So, this camping thing – in a tent, sleeping on the ground, using outside facilities, was not my idea of a good time. After quite some time my husband persuaded me, with his gifted sales skills, to purchase a motorhome. Honestly, while the dollar investment might have been quite a jump up, for me personally high-end camping or not, I remained unconvinced of the fun. I used to call it one large outhouse on wheels.
But, somewhere along the stretch of Highway 89, on our inaugural week-long road trip, I had a moment of revelation. As we stopped for the night at Lake Powell, I noticed my breath was fuller. My mind less agitated. And my heart opening to the beauty that surrounded me.
Slowly, I became a not so reluctant “glamper.” With the busyness of the holiday season upon us, year after year, I found myself longing to be out in nature; to hike until my legs become wobbly. Cook simple healthy meals that the confines of the RV encourage. Sit outside under the stars warmed by the glow of a campfire. And find a peace and stillness that often eludes me in my everyday life despite my practices of yoga and meditation.
As I sit outside in my felt-lined Columbia Sportswear jacket, a gift from my son and daughter-in-law, it’s difficult for me to believe that today is actually December 31st. The sun’s rays warm and shine through the barren trees while the leaves that still cling to the branches sparkle like golden holiday ornaments.
About seven years ago, while discussing plans to meet friends for an early New Year’s Eve dinner, I surprised myself and my husband with, “I’m not sure I feel like it. Why don’t we take the RV and go away for a few days instead?” And the ritual was born.
And here we are. Sitting outside after a hike – Steve reading and me writing. Listening to the birds tweeting and scratching the underbrush. Hearing children play in the distance. Talking when we feel the need to connect and share. Just as content in the silence that continues to thread our hearts together after thirty-five years of marriage. Comfortable in the gap. The subtext of no words.
I recognize, since words are a part of who I am – that there is grace in the written word. Grace in the spoken word. And yes, grace in the silence – the sacred space that opens us up in order for you and me to hear the voice of our deepest self.
As we close this year, that for many has brought not only joy and laughter, but pain, suffering, anxiousness and fear, I invite you to find time to sit with it all. Yoga asks us to accept, not be resigned to, but learn how to acknowledge that life will do just that. Bring us the full spectrum of the tastes and textures it has to offer. Then digest and assimilate. It’s all grist for the mill. Compost for the garden of your life. We are continually asked to learn how to integrate it all into the daily-ness of our human existence. It’s the way of the tantric yogi.
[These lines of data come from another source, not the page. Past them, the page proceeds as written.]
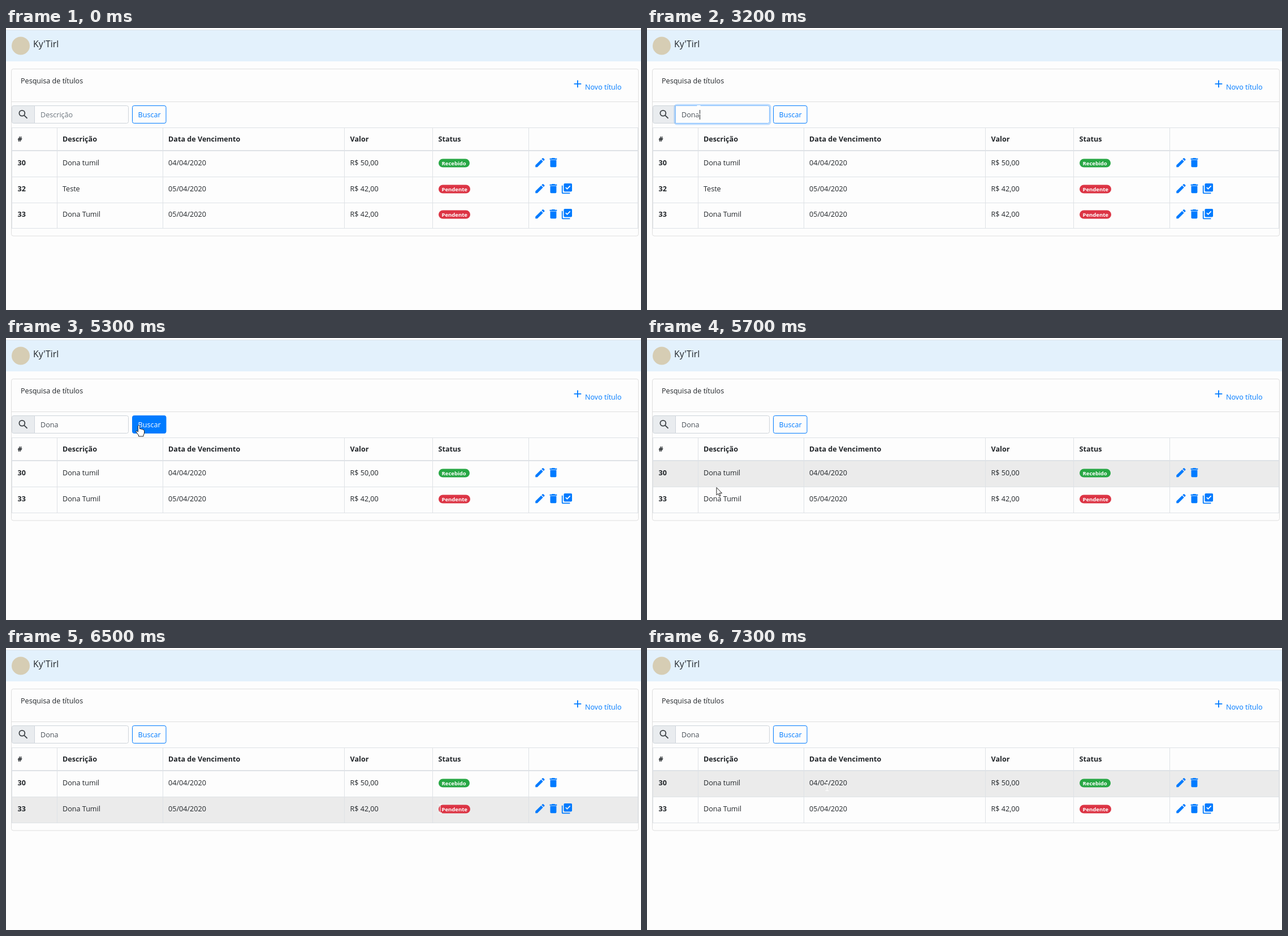
These frames come from a looping animation (1123 by 499 pixels, 8000 ms). An HTML page:

```html
<!DOCTYPE html>
<html lang="pt-BR">
<head>
<meta charset="utf-8">
<title>Pesquisa de títulos</title>
<style>
  html, body { margin: 0; width: 100%; height: 100%; overflow: hidden; background: #fdfdfd; }
  svg { display: block; }
  text { font: 12.6px "Open Sans", "Noto Sans", sans-serif; fill: #212529; white-space: pre; }
  .bold { font-weight: 700; }
  .brand { font-size: 15.8px; }
  .badge { font-size: 9.5px; font-weight: 700; fill: #fff; }
  .blue { fill: #007bff; }
  .line { stroke: #dee2e6; fill: none; }
</style>
</head>
<body>
<svg id="stage" width="1123" height="499" viewBox="0 0 1123 499">
  <defs>
    <path id="edit" d="M3 17.2V21h3.8L17.8 9.9 14.1 6.2zM20.7 7q.6-.7 0-1.4l-2.3-2.3q-.7-.6-1.4 0l-1.9 1.8 3.8 3.8z"/>
    <path id="trash" d="M6 19q0 2 2 2h8q2 0 2-2V7H6zM19 4h-3.5l-1-1h-5l-1 1H5v2h14z"/>
    <path id="done" d="M20 2H8Q6 2 6 4v12q0 2 2 2h12q2 0 2-2V4q0-2-2-2zM12.5 14 9 10.5l1.4-1.4 2.1 2.1L17.6 6 19 7.4zM4 6H2v14q0 2 2 2h14v-2H4z"/>
    <path id="plus" d="M19 13h-6v6h-2v-6H5v-2h6V5h2v6h6z"/>
    <path id="lens" d="M14 14l5.7 5.7M15 9.5a5.5 5.5 0 1 0-11 0a5.5 5.5 0 1 0 11 0z" fill="none" stroke="#3b4045" stroke-width="2"/>
  </defs>

  <rect y="3" width="1123" height="56" fill="#e3f1fc"/>
  <path class="line" d="M0 3.5H1123"/>
  <circle cx="26" cy="31.5" r="16" fill="#d6cdb4"/>
  <text class="brand" x="48" y="34">Ky'Tirl</text>

  <rect id="card" x="9.5" y="72.5" width="1109" rx="3.5" fill="none" stroke="#dfdfdf"/>
  <path d="M10 130.5H1118" stroke="#dfdfdf"/>
  <text x="26" y="98">Pesquisa de títulos</text>
  <use href="#plus" class="blue" transform="translate(1000 88) scale(.91)"/>
  <text class="blue" x="1024" y="109">Novo título</text>

  <path d="M50.5 137.5H13.5q-3 0-3 3v25q0 3 3 3h37z" fill="#e9ecef" stroke="#ced4da"/>
  <use href="#lens" transform="translate(19.8 142.2) scale(.9)"/>
  <rect id="inputRing" x="49" y="136" width="169" height="34" rx="4" fill="none" stroke="#007bff" stroke-opacity=".25" stroke-width="3"/>
  <path id="input" d="M50.5 137.5H213.5q3 0 3 3v25q0 3-3 3H50.5z" fill="#fdfdfd"/>
  <text id="field" x="61" y="158"></text>
  <rect id="caret" y="145" width="1" height="17" fill="#212529"/>

  <rect id="buttonRing" x="222" y="136" width="62.5" height="34" rx="4" fill="none" stroke="#007bff" stroke-opacity=".4" stroke-width="3"/>
  <rect id="button" x="223.5" y="137.5" width="59.5" height="31" rx="3" fill="#007bff" stroke="#007bff"/>
  <text id="buttonText" x="233.5" y="158">Buscar</text>

  <g id="rows"></g>
  <path id="grid" class="line"/>
  <g id="header"></g>

  <g id="arrow"><path d="M.5 0V13.5L3.5 10.8 5.6 15.6 7.6 14.7 5.6 10.1H10z" fill="#fff" stroke="#222"/></g>
  <g id="beam"><path d="M-3-7.5H3M0-7.5V7.5M-3 7.5H3" stroke="#fff" fill="none"/></g>
  <g id="hand"><path d="M-1.5 1.5q1.5-2.5 3 0V7q2-1.2 3 .5 2-.7 2.7.8 2.2-.5 2.3 2V14q-.2 2-1.5 4v2H-.5v-2L-5 12q-.5-2 1.2-1.7L-1.5 12z" fill="#fff" stroke="#222"/></g>
</svg>
<script>
const LOOP = 8000, STEP = 100;
const SUBMIT = 4400, RELOAD = 4700;
const COLUMNS = [20.5, 100, 287, 608.5, 764.5];
const OFFSETS = [0, 46, 91];
const KEYS = [[2700, 'D'], [2900, 'Do'], [3100, 'Don'], [3200, 'Dona']];
const TITLES = [
  ['30', 'Dona tumil', '04/04/2020', 'R$ 50,00', true],
  ['32', 'Teste', '05/04/2020', 'R$ 42,00', false],
  ['33', 'Dona Tumil', '05/04/2020', 'R$ 42,00', false]
];
// time, x, y, shape of the pointer from this time on
const POINTER = [
  [1000, 91.5, 145, 'beam'], [3600, 91.5, 145, 'beam'],
  [4000, 205, 152, 'beam'], [4100, 228, 154, 'hand'], [4200, 235, 154, 'hand'],
  [5400, 235, 154, 'hand'], [5500, 215, 173, 'arrow'], [5600, 165, 212, 'arrow'],
  [5700, 122.5, 264.5, 'arrow'], [5800, 420, 281, 'beam'], [5900, 700, 286, 'beam'],
  [6300, 700, 286, 'beam'], [6500, 768, 284, 'beam'], [6600, 610, 272, 'arrow'],
  [6800, 346, 252, 'arrow'], [6900, 346, 252, 'arrow'],
  [7100, 331, 247, 'beam'], [7300, 318.5, 245, 'beam']
];

const $ = id => document.getElementById(id);
const set = (id, attrs) => {
  for (const name in attrs) $(id).setAttribute(name, attrs[name]);
};
const show = (id, on) => { $(id).style.display = on ? '' : 'none'; };
const clamp = v => Math.max(0, Math.min(1, v));
const text = (x, y, value, cls = '') => `<text class="${cls}" x="${x}" y="${y}">${value}</text>`;
const icon = (id, x) => `<use href="#${id}" class="blue" transform="translate(${x} 227.2) scale(.91)"/>`;

function rowMarkup([id, name, date, value, paid], i) {
  return `<g id="row${i}"><rect id="hover${i}" x="10" y="218" width="1108" height="45" fill="#ebebeb"/>` +
    text(COLUMNS[0], 243, id, 'bold') +
    [name, date, value].map((v, c) => text(COLUMNS[c + 1], 243, v)).join('') +
    `<rect x="765" y="231.5" width="${paid ? 55 : 56}" height="15" rx="7.5" fill="${paid ? '#28a745' : '#dc3545'}"/>` +
    text(770.5, 242.5, paid ? 'Recebido' : 'Pendente', 'badge') +
    icon('edit', 933.5) + icon('trash', 957) + (paid ? '' : icon('done', 981)) + '</g>';
}

$('rows').innerHTML = TITLES.map(rowMarkup).join('');
$('header').innerHTML = ['#', 'Descrição', 'Data de Vencimento', 'Valor', 'Status']
  .map((label, c) => text(COLUMNS[c], 201, label, 'bold')).join('');

function pointerAt(t) {
  if (t < POINTER[0][0]) return null;
  const next = POINTER.findIndex(p => p[0] > t);
  if (next < 0) return POINTER.at(-1).slice(1);
  const [t0, x0, y0, shape] = POINTER[next - 1], [t1, x1, y1] = POINTER[next];
  const k = (t - t0) / (t1 - t0);
  return [x0 + (x1 - x0) * k, y0 + (y1 - y0) * k, shape];
}

// Eased level that rises at one time and falls at another
const fade = (t, from, to) => {
  const ramp = at => clamp((t - at + 50) / 150);
  return t < from ? 0 : t < to ? ramp(from) : 1 - ramp(to);
};
const blend = (a, b, k) => `rgb(${a.map((v, i) => Math.round(v + (b[i] - v) * k))})`;

function drawSearch(t) {
  const focus = fade(t, 1500, SUBMIT);
  const typed = KEYS.filter(k => k[0] <= t).map(k => k[1]).pop();
  $('field').textContent = typed || 'Descrição';
  $('field').style.fill = typed ? '#495057' : '#6c757d';
  set('input', { stroke: blend([206, 212, 218], [128, 189, 255], focus) });
  set('inputRing', { opacity: focus });

  const lastKey = [1500, ...KEYS.map(k => k[0])].filter(k => k <= t).pop();
  show('caret', t >= 1500 && t < SUBMIT && Math.floor((t - lastKey) / 500) % 2 === 0);
  set('caret', { x: 61 + (typed ? Math.round($('field').getComputedTextLength()) : 0) });

  const hover = t < RELOAD ? fade(t, 4100, RELOAD) : fade(t, 5000, 5500);
  set('button', { 'fill-opacity': hover });
  $('buttonText').style.fill = blend([0, 123, 255], [255, 255, 255], hover);
  set('buttonRing', { opacity: t < RELOAD ? fade(t, SUBMIT, RELOAD) : 0 });
}

function drawTable(t, pointer) {
  const visible = t < RELOAD ? [0, 1, 2] : [0, 2];
  const bottom = 263.5 + OFFSETS[visible.length - 1];
  const pointed = pointer && t >= 5700 ? (pointer[1] < 265 ? 0 : 1) : -1;
  TITLES.forEach((_, i) => {
    const place = visible.indexOf(i);
    show('row' + i, place >= 0);
    show('hover' + i, place >= 0 && place === pointed);
    set('row' + i, { transform: `translate(0 ${OFFSETS[Math.max(0, place)]})` });
  });
  const across = [176.5, 216.5, 217.5, ...visible.map((_, i) => 263.5 + OFFSETS[i])];
  const down = [10.5, 90.5, 277.5, 598.5, 754.5, 924.5, 1117.5];
  set('grid', {
    d: across.map(y => `M10 ${y}H1118`).join('') + down.map(x => `M${x} 176V${bottom}`).join('')
  });
  set('card', { height: bottom + 13 - 72 });
}

function draw(now) {
  const t = Math.floor(now % LOOP / STEP) * STEP;
  const pointer = pointerAt(t);
  drawSearch(t);
  drawTable(t, pointer);
  for (const shape of ['arrow', 'beam', 'hand']) {
    show(shape, pointer && pointer[2] === shape);
    if (pointer) set(shape, { transform: `translate(${pointer[0]} ${pointer[1]})` });
  }
}

const start = performance.now();
function tick() {
  draw(performance.now() - start);
  requestAnimationFrame(tick);
}
tick();
</script>
</body>
</html>
```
As we move forward into a new year I encourage you to find time to be in nature, so that you are reminded that your true essence is nature itself. What I have remembered and rediscovered along the byway of glamping is that we are made up of the elements and we need not be afraid if we step out into nature and back into ourselves.
“You are made up of the steadiness of matter and one day you shall return to the earth.
You are made up of the waters of life and one day you shall return to the ocean of consciousness.
You are made up of the fiery sun that warms your bones and one day you shall return to the fire of creation to be transformed once again.
You are made up of the air that is the breath of life itself – that which breaths you until it does not.
And you are made up of the space of ether that is the source of all and that which one day you shall return.”